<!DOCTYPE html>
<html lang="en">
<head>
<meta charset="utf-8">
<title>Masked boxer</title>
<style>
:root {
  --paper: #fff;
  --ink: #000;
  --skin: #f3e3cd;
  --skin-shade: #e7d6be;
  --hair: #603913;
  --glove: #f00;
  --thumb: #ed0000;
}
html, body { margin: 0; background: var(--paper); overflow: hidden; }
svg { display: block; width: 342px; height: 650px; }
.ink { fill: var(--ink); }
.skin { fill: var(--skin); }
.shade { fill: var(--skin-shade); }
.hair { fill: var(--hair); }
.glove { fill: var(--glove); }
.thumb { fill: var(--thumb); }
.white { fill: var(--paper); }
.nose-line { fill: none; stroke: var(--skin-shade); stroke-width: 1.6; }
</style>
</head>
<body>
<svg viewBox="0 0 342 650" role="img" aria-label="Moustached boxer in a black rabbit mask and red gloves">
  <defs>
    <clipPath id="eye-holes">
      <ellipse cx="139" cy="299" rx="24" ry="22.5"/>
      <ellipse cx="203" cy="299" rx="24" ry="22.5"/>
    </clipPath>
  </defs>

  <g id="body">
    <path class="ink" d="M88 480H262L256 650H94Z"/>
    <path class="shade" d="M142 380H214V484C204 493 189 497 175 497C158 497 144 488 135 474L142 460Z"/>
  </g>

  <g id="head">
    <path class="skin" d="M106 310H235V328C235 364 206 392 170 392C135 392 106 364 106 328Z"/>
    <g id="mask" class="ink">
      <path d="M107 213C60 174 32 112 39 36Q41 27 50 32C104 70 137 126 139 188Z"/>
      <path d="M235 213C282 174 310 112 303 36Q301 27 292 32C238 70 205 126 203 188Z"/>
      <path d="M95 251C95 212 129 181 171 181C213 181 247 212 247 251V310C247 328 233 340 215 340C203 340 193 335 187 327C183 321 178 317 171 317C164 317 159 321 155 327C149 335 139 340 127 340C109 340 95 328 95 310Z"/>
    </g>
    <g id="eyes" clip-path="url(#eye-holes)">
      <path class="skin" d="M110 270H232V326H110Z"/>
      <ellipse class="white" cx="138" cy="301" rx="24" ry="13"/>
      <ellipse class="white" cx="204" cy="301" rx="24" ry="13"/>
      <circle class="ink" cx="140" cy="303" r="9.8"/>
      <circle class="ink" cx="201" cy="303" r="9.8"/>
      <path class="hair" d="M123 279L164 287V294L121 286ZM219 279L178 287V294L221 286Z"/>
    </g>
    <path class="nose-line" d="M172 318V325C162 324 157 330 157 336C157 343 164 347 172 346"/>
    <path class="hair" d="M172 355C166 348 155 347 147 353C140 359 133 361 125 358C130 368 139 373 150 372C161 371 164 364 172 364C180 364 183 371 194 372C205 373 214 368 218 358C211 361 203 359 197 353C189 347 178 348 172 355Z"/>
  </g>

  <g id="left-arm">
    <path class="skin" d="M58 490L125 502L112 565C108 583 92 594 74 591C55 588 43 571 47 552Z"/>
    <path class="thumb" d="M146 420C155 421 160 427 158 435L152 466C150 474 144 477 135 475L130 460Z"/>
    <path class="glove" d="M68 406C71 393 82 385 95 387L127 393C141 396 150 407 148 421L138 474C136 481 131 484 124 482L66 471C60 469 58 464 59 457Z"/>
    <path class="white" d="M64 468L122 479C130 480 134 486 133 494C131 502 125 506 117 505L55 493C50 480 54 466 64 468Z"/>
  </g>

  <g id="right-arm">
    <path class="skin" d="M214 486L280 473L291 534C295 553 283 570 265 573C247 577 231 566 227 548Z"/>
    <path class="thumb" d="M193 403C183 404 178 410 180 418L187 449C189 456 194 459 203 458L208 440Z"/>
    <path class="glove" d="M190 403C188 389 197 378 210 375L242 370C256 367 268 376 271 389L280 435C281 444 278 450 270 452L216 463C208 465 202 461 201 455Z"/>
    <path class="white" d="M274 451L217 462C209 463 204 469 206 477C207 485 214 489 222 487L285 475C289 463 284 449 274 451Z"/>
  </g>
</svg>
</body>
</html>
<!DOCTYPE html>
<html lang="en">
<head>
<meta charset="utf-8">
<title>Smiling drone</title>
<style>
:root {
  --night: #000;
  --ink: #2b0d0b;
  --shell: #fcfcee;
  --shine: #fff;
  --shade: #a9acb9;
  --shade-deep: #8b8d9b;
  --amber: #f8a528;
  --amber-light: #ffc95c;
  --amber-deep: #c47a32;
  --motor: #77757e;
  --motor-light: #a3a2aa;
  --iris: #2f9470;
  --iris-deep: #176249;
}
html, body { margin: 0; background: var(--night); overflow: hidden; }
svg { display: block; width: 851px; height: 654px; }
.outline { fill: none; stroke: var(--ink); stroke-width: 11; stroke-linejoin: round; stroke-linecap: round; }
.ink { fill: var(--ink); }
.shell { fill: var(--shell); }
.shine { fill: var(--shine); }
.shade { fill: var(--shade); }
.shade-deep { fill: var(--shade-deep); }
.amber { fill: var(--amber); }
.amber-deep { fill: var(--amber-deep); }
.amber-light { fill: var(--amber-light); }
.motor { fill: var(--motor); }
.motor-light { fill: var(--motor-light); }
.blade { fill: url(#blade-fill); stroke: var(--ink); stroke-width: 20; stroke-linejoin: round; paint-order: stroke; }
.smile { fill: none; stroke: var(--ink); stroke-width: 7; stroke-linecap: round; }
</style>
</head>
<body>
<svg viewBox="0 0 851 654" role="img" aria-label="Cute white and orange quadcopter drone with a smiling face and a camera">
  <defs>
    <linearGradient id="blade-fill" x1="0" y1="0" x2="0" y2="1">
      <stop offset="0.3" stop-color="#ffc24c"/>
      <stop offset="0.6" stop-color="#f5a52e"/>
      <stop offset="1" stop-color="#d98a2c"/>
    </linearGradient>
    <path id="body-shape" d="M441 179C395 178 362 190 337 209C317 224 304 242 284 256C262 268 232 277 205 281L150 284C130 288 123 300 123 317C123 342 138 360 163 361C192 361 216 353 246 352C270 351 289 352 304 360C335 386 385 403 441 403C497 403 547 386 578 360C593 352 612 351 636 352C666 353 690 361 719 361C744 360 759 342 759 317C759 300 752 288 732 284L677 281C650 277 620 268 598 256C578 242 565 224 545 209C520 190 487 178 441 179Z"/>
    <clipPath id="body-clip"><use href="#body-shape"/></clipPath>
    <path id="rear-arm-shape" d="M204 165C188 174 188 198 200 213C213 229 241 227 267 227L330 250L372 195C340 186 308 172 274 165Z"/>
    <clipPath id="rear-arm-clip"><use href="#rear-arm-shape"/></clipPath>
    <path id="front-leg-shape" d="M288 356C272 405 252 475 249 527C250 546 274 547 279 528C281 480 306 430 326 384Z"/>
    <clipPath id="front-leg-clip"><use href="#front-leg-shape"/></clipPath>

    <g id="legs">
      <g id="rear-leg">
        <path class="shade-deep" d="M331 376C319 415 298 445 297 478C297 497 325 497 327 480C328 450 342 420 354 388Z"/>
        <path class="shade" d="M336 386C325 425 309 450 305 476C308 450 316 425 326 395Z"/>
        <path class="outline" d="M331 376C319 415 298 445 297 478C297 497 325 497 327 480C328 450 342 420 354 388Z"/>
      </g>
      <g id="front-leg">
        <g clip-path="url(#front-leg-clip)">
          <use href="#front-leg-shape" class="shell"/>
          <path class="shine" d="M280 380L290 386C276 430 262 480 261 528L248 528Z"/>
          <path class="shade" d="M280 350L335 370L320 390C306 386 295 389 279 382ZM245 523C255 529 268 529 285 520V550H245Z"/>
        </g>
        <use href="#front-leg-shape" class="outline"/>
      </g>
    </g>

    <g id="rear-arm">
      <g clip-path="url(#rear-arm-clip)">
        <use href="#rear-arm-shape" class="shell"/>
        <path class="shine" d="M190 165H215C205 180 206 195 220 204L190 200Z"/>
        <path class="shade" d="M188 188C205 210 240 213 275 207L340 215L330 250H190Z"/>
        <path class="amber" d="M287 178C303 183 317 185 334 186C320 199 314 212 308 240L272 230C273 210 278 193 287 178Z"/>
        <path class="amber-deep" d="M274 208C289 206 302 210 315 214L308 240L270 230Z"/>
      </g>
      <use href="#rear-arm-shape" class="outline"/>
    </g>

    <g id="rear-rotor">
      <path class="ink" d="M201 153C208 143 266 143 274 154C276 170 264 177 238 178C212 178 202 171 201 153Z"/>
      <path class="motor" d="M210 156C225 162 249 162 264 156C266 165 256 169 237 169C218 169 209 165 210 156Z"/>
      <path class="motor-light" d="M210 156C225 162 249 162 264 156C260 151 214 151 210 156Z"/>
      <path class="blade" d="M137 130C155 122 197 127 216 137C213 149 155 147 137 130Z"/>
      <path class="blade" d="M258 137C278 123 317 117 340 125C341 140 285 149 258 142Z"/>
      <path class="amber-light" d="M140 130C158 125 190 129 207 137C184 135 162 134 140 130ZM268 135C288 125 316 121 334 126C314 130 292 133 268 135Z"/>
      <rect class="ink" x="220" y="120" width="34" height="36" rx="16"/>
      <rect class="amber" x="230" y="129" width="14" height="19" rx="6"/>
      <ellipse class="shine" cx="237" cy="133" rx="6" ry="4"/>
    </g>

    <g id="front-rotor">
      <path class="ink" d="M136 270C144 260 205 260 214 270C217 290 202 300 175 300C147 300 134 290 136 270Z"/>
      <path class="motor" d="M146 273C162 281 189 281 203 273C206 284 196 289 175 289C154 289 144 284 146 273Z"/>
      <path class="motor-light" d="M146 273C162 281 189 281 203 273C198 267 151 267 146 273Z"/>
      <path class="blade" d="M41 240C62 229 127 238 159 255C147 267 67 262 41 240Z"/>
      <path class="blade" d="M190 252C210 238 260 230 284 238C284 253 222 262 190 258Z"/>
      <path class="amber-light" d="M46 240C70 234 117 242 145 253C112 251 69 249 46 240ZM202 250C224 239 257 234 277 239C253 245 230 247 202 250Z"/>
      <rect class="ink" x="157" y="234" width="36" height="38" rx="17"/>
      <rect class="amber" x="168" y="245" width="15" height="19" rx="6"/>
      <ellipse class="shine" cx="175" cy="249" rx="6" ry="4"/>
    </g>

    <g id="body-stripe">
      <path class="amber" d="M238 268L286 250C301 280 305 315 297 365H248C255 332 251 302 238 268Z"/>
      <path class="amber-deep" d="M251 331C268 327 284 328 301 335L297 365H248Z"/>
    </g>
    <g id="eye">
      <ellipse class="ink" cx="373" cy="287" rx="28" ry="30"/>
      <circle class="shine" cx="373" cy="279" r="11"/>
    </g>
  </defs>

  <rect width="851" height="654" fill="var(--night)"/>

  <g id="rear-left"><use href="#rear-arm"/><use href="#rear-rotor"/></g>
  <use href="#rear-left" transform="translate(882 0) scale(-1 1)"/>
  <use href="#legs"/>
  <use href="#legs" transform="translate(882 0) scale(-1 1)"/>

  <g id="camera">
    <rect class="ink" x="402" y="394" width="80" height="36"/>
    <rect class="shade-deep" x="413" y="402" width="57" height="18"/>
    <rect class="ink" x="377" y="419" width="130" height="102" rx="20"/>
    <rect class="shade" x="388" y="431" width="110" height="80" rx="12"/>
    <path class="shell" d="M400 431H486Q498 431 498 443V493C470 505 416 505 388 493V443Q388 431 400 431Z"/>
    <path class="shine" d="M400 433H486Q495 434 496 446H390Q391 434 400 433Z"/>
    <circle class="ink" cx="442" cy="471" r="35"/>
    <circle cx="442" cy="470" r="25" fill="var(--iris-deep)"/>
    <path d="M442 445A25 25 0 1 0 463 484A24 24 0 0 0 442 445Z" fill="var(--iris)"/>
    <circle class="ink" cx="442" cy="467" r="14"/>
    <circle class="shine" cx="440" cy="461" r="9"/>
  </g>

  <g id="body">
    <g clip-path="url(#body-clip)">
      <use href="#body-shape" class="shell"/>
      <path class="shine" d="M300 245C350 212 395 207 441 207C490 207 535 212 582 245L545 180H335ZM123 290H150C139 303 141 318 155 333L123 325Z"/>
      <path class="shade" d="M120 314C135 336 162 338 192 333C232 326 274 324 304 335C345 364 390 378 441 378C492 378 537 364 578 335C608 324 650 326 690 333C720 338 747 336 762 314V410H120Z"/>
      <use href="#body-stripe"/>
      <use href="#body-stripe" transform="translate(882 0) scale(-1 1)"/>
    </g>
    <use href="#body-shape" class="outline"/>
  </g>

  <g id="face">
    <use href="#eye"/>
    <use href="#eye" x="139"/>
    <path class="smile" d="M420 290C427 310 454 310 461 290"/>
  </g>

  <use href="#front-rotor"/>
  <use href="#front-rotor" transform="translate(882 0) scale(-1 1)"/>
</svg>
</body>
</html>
• • • • •
EXERCISE: For each line above that holds the string "title", provide a copy of that line.

THE ANSWER:
<title>Masked boxer</title>
<title>Smiling drone</title>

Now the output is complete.